**EXERCISE INPUT**

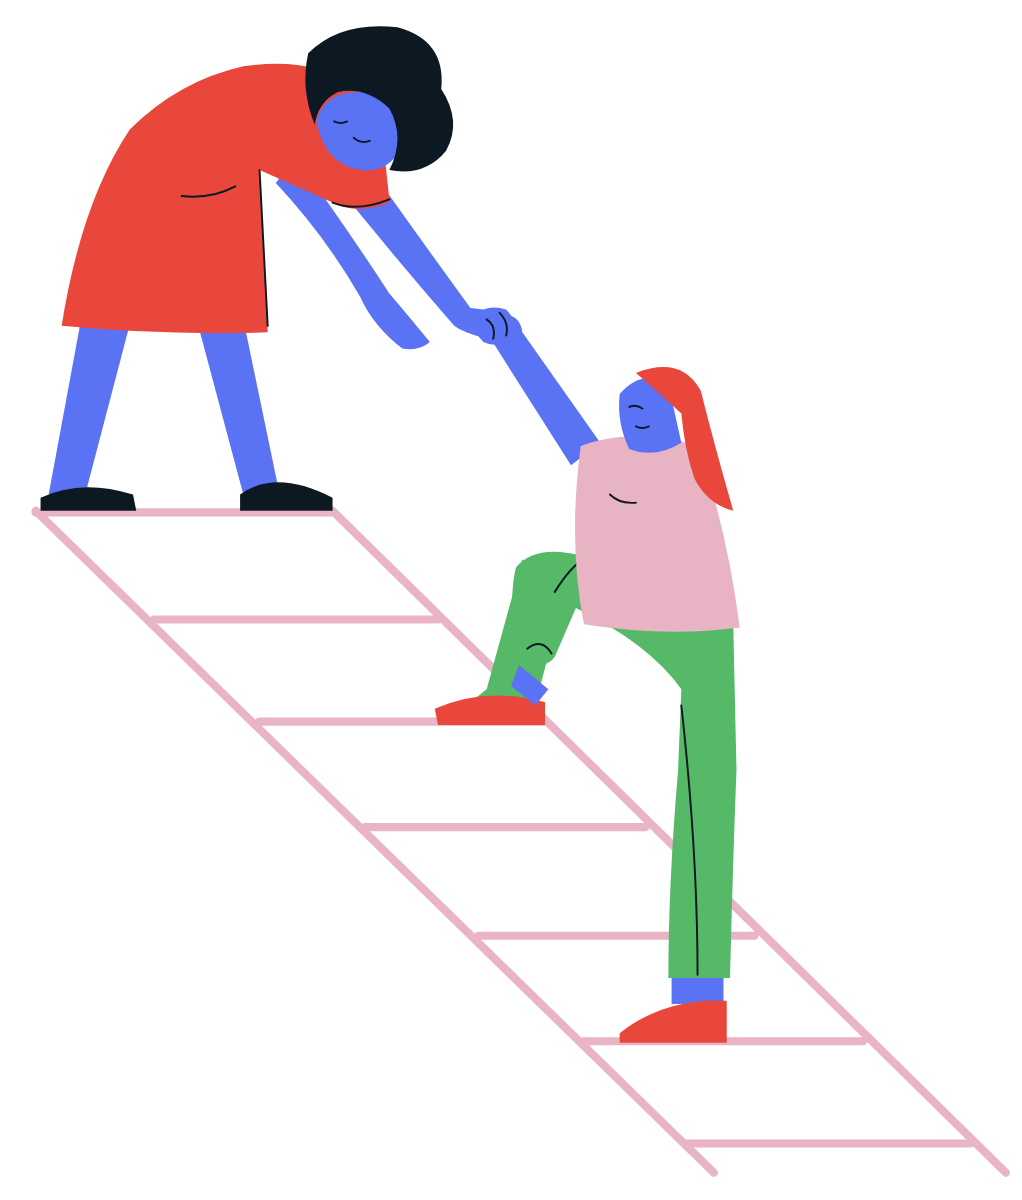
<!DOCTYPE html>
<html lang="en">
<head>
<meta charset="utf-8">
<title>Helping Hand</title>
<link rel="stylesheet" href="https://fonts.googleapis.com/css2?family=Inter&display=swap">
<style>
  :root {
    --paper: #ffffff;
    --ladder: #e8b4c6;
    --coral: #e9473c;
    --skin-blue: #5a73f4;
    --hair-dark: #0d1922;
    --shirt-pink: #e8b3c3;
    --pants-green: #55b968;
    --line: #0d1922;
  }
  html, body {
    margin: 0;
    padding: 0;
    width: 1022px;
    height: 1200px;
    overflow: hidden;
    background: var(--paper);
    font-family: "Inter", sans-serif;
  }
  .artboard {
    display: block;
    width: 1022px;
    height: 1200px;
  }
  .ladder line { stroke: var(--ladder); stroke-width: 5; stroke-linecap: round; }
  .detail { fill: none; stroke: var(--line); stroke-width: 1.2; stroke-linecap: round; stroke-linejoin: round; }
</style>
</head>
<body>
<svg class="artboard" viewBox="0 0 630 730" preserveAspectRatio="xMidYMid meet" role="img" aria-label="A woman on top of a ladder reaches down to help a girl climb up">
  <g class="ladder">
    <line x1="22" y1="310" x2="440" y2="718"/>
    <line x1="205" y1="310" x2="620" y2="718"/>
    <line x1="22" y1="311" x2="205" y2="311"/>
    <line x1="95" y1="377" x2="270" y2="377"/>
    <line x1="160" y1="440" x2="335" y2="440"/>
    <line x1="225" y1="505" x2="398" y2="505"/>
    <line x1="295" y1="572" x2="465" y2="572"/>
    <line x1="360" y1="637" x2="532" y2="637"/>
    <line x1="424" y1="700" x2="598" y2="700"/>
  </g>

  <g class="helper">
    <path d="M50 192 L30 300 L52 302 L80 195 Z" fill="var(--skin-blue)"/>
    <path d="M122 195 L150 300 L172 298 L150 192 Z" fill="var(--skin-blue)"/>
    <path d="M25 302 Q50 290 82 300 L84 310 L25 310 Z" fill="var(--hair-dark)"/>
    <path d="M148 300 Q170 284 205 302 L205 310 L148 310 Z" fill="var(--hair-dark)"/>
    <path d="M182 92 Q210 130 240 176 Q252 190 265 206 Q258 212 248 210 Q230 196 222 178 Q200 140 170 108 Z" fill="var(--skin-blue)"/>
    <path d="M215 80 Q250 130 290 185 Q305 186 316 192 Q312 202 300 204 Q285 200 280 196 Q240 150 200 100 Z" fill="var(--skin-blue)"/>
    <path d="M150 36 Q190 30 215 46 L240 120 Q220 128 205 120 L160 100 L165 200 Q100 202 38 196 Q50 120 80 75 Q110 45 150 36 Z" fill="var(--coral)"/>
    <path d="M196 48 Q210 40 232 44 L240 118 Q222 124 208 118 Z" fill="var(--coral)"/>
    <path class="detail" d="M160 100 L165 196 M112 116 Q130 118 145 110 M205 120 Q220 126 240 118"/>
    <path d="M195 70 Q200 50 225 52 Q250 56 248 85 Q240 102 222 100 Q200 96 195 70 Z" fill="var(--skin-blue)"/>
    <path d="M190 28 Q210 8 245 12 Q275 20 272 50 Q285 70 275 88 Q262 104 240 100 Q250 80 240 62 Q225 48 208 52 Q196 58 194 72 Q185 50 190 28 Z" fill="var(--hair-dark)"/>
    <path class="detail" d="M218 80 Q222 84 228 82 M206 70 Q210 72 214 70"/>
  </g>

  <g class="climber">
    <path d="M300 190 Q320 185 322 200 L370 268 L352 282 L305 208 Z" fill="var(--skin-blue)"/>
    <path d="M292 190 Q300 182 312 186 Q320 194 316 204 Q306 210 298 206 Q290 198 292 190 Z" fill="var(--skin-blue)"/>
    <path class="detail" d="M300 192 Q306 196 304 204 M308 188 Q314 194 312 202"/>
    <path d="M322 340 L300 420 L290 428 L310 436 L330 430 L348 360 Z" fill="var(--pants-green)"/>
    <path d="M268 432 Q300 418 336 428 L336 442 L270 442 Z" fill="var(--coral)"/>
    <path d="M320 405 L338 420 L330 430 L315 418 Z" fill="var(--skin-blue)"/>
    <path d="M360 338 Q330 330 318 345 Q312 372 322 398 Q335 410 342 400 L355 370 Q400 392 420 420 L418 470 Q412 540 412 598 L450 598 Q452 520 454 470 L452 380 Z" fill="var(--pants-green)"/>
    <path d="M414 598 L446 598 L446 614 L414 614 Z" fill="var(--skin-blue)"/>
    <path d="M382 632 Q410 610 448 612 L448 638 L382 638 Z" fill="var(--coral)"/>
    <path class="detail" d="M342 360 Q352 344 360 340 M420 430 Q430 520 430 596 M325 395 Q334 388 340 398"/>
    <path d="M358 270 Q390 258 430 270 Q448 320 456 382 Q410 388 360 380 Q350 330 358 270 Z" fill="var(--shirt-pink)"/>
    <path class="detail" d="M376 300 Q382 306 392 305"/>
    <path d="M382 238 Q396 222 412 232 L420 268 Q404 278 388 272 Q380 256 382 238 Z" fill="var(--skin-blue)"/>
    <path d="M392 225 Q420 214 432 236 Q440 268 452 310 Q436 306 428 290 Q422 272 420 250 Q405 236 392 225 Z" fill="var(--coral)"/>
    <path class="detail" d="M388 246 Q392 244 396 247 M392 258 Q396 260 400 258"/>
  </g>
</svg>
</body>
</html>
--
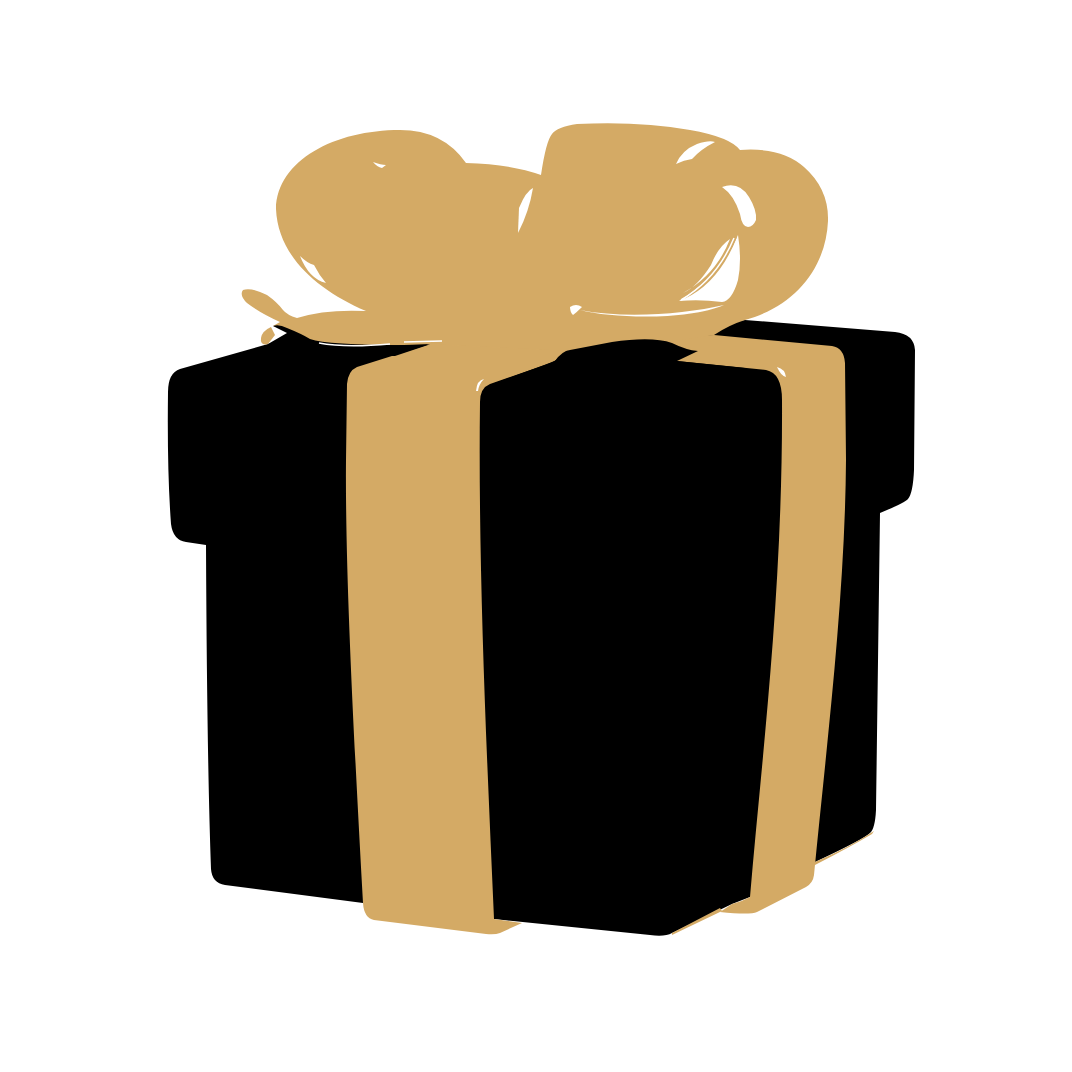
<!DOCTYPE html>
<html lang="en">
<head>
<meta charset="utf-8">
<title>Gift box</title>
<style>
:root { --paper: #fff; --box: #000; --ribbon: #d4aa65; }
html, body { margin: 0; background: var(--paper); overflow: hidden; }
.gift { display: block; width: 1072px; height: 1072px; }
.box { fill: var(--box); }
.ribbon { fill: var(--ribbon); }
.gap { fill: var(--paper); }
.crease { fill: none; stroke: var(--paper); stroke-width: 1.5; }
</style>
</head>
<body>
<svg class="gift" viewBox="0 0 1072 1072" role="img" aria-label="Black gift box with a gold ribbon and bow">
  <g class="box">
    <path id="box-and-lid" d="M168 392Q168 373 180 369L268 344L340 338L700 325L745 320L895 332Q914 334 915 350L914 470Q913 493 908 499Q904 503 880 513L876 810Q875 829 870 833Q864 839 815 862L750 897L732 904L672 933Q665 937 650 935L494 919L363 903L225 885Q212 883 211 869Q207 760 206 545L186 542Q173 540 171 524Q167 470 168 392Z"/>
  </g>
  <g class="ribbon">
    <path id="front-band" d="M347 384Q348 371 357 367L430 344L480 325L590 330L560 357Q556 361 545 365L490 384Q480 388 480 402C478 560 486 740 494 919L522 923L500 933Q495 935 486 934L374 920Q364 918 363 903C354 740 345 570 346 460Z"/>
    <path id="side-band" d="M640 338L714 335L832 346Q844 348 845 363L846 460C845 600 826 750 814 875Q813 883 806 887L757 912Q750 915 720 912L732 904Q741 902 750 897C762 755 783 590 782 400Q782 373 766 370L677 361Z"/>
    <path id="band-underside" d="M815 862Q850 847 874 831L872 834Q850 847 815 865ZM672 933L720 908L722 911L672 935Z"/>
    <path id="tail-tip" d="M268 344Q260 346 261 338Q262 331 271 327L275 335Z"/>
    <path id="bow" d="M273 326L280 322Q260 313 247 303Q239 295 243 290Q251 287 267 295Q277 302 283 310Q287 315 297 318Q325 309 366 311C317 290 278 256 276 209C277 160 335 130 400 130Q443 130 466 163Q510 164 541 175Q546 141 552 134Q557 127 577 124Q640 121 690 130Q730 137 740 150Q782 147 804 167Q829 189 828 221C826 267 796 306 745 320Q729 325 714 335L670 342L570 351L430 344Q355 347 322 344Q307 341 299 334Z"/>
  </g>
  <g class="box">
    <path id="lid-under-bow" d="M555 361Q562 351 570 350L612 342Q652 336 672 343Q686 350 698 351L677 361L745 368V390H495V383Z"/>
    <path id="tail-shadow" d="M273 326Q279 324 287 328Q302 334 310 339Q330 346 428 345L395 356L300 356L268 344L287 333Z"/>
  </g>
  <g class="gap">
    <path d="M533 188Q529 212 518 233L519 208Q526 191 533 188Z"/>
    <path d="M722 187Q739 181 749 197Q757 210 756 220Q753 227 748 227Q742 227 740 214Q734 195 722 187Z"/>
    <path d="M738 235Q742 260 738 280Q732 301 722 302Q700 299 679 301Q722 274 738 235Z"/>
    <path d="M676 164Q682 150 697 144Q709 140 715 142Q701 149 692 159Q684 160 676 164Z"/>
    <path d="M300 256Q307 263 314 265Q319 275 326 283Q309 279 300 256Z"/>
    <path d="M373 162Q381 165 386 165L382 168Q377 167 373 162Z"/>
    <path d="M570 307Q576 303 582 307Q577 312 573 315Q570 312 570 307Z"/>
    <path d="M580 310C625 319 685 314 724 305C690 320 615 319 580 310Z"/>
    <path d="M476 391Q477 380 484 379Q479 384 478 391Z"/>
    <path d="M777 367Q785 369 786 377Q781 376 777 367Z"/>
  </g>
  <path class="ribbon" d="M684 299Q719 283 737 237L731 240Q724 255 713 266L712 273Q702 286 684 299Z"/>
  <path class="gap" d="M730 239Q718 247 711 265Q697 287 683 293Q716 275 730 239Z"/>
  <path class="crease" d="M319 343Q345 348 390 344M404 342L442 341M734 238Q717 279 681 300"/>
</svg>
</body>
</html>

**TASK DETAILS**
Search the preceding listing for "label" and extract every line where it is found.

**COMPLETED TASK**
<svg class="artboard" viewBox="0 0 630 730" preserveAspectRatio="xMidYMid meet" role="img" aria-label="A woman on top of a ladder reaches down to help a girl climb up">
<svg class="gift" viewBox="0 0 1072 1072" role="img" aria-label="Black gift box with a gold ribbon and bow">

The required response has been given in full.